WHAT TO WORK ON
Whenever a line in the records below contains "return", pick it out.

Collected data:

>>>>>

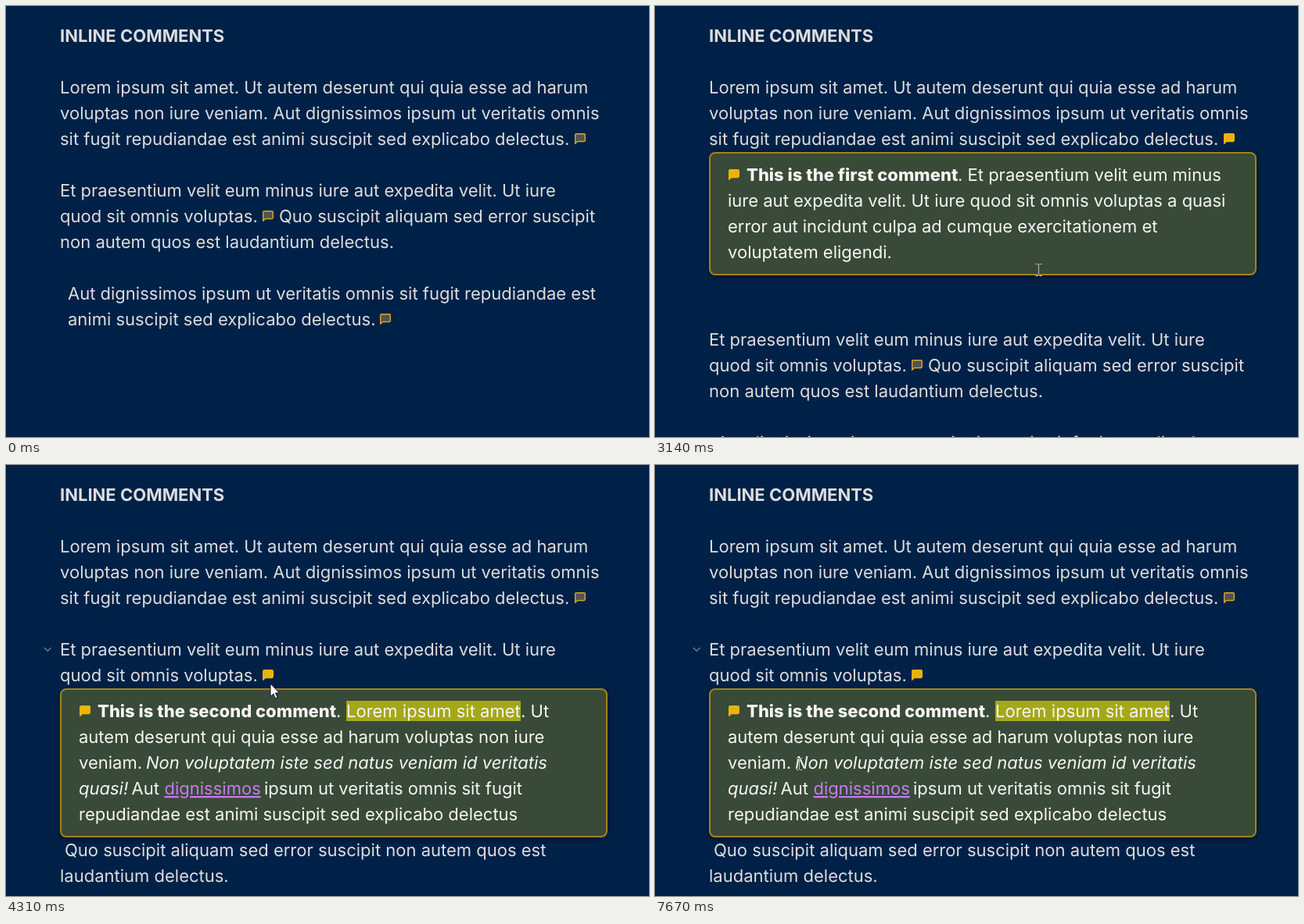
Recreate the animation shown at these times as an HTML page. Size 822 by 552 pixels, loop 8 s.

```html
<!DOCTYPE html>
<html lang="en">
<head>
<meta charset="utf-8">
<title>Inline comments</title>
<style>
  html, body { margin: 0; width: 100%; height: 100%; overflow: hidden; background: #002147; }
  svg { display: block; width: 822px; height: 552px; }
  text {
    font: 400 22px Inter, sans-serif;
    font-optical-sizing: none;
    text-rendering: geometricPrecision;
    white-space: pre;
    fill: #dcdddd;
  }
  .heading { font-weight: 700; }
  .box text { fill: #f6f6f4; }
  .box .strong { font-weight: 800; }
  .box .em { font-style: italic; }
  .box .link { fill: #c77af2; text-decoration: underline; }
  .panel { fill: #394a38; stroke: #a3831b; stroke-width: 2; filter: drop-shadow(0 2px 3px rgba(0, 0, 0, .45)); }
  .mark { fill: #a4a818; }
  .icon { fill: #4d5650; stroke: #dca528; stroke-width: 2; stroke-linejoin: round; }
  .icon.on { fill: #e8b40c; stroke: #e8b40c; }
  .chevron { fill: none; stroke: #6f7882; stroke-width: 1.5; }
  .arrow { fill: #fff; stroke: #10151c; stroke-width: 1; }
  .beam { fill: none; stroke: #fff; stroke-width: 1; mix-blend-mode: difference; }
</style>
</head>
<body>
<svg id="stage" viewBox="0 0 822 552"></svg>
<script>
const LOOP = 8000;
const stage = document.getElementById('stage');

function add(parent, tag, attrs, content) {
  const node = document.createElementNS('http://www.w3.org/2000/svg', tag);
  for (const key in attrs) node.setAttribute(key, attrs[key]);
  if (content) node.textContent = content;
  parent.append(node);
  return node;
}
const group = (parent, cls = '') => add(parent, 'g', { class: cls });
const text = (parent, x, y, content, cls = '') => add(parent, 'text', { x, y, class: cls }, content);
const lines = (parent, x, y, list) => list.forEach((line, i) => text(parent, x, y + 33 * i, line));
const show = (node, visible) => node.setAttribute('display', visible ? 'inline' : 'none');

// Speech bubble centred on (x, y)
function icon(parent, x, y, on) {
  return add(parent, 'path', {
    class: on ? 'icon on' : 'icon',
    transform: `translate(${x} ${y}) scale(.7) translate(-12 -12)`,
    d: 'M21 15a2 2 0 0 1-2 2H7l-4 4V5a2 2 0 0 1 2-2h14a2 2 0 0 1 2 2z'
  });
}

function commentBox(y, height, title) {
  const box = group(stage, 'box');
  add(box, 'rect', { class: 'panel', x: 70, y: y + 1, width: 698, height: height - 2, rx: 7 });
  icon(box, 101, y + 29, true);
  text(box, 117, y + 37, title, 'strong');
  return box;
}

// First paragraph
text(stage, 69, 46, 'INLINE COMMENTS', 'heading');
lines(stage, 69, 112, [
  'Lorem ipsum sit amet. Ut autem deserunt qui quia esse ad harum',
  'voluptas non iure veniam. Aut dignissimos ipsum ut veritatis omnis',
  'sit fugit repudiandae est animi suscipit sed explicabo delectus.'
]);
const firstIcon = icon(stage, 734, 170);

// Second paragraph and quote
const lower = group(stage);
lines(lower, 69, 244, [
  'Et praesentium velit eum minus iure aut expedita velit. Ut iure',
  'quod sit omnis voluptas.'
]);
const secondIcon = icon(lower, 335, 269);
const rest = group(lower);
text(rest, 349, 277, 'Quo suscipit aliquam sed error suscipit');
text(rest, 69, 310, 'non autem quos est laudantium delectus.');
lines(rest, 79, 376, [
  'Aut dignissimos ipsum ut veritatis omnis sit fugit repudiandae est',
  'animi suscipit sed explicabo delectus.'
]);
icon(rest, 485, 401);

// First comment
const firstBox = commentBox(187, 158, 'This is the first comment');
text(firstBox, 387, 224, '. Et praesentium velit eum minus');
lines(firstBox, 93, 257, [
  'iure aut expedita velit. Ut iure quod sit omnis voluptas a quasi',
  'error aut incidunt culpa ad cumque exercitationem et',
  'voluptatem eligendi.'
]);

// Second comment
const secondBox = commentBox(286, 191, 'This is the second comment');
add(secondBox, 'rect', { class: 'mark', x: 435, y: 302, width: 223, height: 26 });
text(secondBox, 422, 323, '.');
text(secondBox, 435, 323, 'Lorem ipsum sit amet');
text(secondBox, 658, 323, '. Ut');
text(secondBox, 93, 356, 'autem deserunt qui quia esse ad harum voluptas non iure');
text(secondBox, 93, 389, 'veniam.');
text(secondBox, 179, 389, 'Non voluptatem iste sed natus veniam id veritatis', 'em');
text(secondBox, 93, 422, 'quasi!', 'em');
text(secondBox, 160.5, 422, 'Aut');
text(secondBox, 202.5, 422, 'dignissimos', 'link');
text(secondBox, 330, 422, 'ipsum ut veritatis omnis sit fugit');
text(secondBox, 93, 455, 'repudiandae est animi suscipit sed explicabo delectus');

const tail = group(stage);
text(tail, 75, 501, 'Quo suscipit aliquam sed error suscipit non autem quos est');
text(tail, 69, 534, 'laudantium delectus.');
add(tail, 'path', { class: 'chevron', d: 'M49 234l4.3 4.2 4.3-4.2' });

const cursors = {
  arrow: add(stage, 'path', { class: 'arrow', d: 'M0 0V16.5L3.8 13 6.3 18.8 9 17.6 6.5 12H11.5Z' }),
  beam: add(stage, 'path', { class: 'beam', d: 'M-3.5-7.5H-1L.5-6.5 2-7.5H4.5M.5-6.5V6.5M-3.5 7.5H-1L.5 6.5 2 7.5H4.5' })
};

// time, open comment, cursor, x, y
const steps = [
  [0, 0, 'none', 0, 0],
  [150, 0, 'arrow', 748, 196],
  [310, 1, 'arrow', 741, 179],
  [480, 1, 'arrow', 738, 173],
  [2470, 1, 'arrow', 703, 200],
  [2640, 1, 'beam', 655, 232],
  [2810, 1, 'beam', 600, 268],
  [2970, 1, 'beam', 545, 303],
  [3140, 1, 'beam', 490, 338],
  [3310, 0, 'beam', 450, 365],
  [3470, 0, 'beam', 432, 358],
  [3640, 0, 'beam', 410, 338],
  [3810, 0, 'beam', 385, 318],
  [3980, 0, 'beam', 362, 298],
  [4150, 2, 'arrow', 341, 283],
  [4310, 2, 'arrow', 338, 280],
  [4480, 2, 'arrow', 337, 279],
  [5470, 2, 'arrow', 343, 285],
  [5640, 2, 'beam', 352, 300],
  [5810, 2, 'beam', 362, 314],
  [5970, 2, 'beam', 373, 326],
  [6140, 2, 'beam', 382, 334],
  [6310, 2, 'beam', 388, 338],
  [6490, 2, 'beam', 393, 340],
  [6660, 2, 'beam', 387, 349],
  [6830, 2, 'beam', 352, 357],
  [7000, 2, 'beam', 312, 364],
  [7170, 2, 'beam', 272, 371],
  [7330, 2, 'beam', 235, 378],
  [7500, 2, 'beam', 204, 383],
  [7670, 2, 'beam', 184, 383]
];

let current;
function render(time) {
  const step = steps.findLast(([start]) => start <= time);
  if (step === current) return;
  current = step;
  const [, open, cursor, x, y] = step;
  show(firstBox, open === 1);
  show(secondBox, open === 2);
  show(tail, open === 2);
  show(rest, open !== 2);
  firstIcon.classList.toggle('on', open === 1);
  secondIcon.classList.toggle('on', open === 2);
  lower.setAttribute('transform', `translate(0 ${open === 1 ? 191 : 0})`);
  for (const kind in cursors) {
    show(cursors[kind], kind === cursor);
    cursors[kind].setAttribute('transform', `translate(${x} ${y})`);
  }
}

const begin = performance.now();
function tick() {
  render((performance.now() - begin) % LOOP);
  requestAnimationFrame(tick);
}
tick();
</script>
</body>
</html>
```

<<<<<

WRITTEN SOLUTION
  return node;
  return add(parent, 'path', {
  return box;
  if (step === current) return;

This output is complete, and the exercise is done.